Your objective: In how many lines of the data below does the word "style" appear? Reply with the number and nothing more.

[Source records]
■ ■ ■

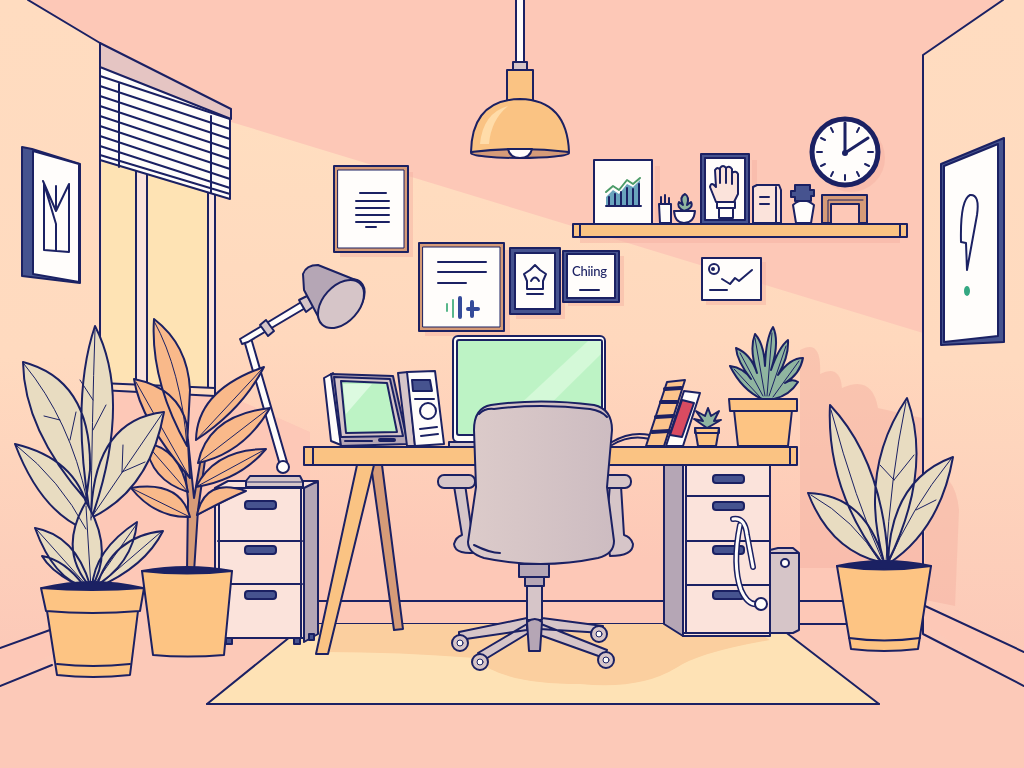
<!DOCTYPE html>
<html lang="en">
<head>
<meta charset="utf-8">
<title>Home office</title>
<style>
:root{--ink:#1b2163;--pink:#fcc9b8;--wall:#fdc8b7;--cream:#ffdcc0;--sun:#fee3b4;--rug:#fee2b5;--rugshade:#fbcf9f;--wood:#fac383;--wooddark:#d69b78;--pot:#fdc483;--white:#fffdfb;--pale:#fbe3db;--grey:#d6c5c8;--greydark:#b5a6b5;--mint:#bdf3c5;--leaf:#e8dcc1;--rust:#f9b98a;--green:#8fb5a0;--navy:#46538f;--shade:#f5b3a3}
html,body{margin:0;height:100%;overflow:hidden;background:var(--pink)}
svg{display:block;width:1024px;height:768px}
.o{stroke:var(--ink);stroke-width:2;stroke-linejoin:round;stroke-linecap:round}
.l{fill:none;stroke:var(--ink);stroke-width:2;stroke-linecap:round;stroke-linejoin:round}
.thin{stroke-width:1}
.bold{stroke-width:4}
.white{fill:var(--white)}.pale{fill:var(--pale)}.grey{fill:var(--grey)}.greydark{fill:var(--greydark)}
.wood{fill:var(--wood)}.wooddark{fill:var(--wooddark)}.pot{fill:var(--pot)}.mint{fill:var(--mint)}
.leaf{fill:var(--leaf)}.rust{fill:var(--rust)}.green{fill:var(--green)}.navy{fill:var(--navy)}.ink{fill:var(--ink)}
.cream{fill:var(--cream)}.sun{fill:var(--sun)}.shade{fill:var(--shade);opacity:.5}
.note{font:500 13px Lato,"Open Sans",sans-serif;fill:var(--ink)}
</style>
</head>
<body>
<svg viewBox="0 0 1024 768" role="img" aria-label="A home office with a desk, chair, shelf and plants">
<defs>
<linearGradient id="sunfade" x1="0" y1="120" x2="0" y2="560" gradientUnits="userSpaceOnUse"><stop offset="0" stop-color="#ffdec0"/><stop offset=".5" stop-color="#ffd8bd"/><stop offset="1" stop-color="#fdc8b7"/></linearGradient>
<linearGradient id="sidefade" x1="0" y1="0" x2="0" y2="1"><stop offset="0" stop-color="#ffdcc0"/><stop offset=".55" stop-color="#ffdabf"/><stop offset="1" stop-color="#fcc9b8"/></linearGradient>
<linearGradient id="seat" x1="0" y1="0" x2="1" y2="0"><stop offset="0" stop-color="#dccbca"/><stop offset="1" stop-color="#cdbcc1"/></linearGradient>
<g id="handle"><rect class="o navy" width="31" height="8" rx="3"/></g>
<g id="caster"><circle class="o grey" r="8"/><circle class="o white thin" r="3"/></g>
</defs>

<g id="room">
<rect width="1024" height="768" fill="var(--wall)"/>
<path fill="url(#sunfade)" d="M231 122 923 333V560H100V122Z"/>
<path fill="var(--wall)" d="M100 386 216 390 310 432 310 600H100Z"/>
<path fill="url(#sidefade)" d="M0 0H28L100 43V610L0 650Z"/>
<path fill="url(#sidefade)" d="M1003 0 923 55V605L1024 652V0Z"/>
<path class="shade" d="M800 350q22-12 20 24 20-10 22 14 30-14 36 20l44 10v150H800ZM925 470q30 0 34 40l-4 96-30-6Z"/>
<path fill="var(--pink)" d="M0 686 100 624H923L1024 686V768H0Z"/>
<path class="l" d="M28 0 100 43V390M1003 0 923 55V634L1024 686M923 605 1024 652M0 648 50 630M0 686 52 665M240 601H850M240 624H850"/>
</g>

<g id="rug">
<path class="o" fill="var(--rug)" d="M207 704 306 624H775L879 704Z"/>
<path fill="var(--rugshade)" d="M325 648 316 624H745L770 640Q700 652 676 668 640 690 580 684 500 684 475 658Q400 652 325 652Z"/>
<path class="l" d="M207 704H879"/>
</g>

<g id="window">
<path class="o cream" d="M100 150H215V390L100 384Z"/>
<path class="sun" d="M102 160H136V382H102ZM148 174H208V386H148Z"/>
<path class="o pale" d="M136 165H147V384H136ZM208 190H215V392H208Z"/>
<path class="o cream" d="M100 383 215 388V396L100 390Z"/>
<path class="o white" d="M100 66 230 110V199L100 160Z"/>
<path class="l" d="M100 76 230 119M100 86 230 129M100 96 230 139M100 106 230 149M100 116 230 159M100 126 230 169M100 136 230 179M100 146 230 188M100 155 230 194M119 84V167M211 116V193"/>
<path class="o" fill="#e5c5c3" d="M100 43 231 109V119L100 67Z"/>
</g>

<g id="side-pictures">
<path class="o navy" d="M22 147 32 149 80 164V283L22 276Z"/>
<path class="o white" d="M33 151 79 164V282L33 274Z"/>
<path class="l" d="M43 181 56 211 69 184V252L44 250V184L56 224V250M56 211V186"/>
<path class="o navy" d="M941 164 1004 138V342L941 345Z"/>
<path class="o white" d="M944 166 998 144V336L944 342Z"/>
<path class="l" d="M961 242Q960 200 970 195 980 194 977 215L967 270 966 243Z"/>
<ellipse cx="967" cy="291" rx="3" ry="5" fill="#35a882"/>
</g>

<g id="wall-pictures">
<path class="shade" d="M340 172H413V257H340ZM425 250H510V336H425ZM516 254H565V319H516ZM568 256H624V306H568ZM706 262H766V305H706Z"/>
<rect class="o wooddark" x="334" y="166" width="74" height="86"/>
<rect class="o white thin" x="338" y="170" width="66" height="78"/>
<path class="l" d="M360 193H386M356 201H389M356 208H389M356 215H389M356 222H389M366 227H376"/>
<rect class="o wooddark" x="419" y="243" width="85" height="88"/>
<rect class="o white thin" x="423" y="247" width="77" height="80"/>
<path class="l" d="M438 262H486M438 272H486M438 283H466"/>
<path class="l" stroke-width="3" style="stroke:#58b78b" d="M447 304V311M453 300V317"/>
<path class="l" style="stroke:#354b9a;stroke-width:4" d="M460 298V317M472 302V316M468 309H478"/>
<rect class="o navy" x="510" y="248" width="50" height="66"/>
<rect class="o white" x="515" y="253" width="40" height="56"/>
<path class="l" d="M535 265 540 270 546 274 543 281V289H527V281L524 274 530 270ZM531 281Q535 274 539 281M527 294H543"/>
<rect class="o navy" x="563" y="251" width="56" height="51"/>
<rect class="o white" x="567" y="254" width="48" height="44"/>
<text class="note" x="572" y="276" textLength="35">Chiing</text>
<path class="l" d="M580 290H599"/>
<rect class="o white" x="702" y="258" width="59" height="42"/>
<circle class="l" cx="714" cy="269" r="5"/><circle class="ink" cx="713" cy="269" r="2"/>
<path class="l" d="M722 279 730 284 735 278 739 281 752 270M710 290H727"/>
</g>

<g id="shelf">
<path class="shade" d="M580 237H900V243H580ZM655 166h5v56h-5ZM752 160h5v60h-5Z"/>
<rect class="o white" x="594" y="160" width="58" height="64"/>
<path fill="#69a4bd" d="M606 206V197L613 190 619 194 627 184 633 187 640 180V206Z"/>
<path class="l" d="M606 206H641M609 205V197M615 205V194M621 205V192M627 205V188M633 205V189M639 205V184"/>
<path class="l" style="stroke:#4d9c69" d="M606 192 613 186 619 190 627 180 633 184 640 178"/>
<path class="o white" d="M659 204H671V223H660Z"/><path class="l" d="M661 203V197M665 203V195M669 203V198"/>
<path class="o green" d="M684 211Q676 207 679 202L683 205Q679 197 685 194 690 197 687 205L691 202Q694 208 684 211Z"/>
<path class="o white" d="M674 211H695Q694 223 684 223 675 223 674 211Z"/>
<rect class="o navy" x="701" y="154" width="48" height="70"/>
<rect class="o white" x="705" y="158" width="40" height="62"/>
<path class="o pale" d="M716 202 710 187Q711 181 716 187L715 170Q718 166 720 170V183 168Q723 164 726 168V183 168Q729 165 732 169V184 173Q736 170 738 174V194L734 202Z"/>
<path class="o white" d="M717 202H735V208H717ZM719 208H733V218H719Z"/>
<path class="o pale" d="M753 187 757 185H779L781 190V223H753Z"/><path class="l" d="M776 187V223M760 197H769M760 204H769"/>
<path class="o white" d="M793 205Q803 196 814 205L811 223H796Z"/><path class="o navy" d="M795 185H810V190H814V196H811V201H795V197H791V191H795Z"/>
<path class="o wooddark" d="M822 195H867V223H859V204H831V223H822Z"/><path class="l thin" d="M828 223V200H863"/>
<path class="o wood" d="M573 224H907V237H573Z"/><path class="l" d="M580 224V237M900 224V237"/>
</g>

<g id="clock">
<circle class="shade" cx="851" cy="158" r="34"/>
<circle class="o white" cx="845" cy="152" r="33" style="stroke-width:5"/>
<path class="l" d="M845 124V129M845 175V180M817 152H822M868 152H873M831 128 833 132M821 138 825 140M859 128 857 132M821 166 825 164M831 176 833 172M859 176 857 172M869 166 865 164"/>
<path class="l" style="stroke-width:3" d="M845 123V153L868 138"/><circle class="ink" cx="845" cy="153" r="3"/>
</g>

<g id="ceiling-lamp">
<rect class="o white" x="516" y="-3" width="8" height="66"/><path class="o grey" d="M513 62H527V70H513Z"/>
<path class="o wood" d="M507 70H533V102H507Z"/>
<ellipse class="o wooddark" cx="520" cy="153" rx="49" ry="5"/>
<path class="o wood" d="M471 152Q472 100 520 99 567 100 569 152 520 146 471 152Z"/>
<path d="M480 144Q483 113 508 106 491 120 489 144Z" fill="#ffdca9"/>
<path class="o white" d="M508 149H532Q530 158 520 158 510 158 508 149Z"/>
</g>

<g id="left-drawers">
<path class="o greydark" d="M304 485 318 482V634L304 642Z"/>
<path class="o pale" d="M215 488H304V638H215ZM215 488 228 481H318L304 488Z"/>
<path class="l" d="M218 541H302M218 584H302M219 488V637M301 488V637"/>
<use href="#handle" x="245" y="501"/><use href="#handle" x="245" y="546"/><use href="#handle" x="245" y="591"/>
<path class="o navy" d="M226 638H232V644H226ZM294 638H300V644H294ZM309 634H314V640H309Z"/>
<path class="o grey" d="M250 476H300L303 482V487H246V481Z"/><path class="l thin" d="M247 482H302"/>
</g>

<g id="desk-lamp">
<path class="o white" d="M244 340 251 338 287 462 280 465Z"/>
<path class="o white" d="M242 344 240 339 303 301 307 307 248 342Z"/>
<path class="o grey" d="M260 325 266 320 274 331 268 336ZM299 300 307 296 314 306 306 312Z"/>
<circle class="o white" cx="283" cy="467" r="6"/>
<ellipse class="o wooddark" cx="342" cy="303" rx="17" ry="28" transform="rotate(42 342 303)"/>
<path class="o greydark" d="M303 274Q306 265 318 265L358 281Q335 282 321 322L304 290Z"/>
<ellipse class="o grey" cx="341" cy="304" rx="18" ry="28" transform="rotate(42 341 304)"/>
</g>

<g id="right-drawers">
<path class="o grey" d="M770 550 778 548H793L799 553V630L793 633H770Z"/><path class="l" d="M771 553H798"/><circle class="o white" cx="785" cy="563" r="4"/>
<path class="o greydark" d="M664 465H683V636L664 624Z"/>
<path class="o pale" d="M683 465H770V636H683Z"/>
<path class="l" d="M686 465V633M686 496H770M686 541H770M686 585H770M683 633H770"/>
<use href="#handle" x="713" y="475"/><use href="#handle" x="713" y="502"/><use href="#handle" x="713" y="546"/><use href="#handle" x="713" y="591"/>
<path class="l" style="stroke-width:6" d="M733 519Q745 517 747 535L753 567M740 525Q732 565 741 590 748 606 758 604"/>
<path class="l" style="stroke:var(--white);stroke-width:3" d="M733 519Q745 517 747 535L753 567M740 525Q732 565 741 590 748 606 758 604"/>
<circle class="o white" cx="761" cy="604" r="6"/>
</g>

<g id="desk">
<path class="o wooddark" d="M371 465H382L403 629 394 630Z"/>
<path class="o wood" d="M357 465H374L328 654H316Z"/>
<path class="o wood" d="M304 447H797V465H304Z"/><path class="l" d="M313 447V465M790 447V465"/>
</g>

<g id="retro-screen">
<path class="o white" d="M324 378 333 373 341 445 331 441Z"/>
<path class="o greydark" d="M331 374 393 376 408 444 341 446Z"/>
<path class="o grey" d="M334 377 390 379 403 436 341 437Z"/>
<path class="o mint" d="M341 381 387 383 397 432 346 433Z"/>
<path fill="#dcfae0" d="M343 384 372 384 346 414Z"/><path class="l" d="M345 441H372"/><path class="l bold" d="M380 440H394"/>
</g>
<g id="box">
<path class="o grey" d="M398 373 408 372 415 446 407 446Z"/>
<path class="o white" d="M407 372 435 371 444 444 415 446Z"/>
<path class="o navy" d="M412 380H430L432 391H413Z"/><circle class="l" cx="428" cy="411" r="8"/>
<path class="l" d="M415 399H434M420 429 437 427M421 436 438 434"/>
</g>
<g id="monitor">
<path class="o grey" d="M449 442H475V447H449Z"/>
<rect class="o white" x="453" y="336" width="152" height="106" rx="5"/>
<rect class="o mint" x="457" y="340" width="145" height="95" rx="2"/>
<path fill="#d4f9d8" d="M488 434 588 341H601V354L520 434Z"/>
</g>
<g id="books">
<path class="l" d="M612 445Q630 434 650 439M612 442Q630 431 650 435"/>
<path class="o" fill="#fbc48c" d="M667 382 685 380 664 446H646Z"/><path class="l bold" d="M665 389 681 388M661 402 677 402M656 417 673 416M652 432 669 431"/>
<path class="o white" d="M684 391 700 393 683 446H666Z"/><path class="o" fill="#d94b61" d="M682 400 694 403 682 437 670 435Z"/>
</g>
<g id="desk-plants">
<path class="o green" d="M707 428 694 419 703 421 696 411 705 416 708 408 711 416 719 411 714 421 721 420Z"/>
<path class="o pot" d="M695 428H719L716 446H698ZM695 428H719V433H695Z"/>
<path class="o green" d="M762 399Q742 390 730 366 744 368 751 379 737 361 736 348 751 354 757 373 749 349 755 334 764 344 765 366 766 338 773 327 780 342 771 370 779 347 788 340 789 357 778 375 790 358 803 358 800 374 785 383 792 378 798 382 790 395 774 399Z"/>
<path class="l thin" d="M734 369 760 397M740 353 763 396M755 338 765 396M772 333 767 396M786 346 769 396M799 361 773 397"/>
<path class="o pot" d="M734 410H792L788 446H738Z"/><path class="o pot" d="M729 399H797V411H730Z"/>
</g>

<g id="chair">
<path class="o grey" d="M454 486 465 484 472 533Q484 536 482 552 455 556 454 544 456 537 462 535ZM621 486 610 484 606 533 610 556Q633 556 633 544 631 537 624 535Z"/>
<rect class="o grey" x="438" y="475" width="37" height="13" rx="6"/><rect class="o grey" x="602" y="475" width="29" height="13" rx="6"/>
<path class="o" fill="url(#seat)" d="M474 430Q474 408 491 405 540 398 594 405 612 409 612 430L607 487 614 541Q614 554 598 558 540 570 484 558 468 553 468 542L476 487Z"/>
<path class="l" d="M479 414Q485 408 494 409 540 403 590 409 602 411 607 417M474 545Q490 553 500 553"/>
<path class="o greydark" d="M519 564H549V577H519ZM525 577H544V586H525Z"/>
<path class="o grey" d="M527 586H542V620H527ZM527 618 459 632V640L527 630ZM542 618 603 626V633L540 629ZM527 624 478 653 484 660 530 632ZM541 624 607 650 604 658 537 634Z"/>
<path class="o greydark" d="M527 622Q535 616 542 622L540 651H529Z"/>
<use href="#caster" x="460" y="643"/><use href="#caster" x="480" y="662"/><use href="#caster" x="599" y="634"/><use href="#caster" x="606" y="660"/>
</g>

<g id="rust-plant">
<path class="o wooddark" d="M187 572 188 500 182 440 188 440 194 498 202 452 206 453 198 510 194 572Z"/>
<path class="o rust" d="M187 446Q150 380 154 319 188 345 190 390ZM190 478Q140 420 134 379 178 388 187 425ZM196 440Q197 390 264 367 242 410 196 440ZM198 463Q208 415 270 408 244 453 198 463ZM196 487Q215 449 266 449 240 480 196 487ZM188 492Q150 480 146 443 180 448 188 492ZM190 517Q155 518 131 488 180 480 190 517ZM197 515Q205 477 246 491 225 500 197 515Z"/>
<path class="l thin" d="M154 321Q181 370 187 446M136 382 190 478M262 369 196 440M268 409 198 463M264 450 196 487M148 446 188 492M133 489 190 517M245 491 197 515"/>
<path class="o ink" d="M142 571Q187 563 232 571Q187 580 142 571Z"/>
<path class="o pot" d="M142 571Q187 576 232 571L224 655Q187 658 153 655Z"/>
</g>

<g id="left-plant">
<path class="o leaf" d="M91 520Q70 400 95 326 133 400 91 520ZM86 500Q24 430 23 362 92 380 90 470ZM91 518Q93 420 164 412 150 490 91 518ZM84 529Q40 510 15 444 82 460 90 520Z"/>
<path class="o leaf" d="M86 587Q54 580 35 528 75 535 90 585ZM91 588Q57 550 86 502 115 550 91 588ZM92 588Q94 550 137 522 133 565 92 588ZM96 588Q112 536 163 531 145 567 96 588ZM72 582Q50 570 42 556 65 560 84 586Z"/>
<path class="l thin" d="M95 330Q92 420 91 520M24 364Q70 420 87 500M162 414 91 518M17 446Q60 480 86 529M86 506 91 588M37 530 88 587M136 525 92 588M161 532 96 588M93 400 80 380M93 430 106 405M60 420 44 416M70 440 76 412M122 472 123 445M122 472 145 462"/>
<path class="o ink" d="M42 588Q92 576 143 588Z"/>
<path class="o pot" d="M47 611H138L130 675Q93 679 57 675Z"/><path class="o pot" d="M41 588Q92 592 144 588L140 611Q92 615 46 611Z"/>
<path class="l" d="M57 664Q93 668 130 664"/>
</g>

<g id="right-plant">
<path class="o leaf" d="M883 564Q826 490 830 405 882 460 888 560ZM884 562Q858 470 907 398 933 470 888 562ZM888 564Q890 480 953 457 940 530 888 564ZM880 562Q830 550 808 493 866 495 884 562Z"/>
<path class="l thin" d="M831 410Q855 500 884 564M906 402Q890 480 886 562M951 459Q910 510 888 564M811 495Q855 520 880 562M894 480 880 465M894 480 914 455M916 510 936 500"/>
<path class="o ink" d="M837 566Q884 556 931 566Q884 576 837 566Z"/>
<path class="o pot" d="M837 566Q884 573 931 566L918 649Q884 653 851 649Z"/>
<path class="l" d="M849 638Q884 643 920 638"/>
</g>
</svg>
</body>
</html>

■ ■ ■

Task response: 9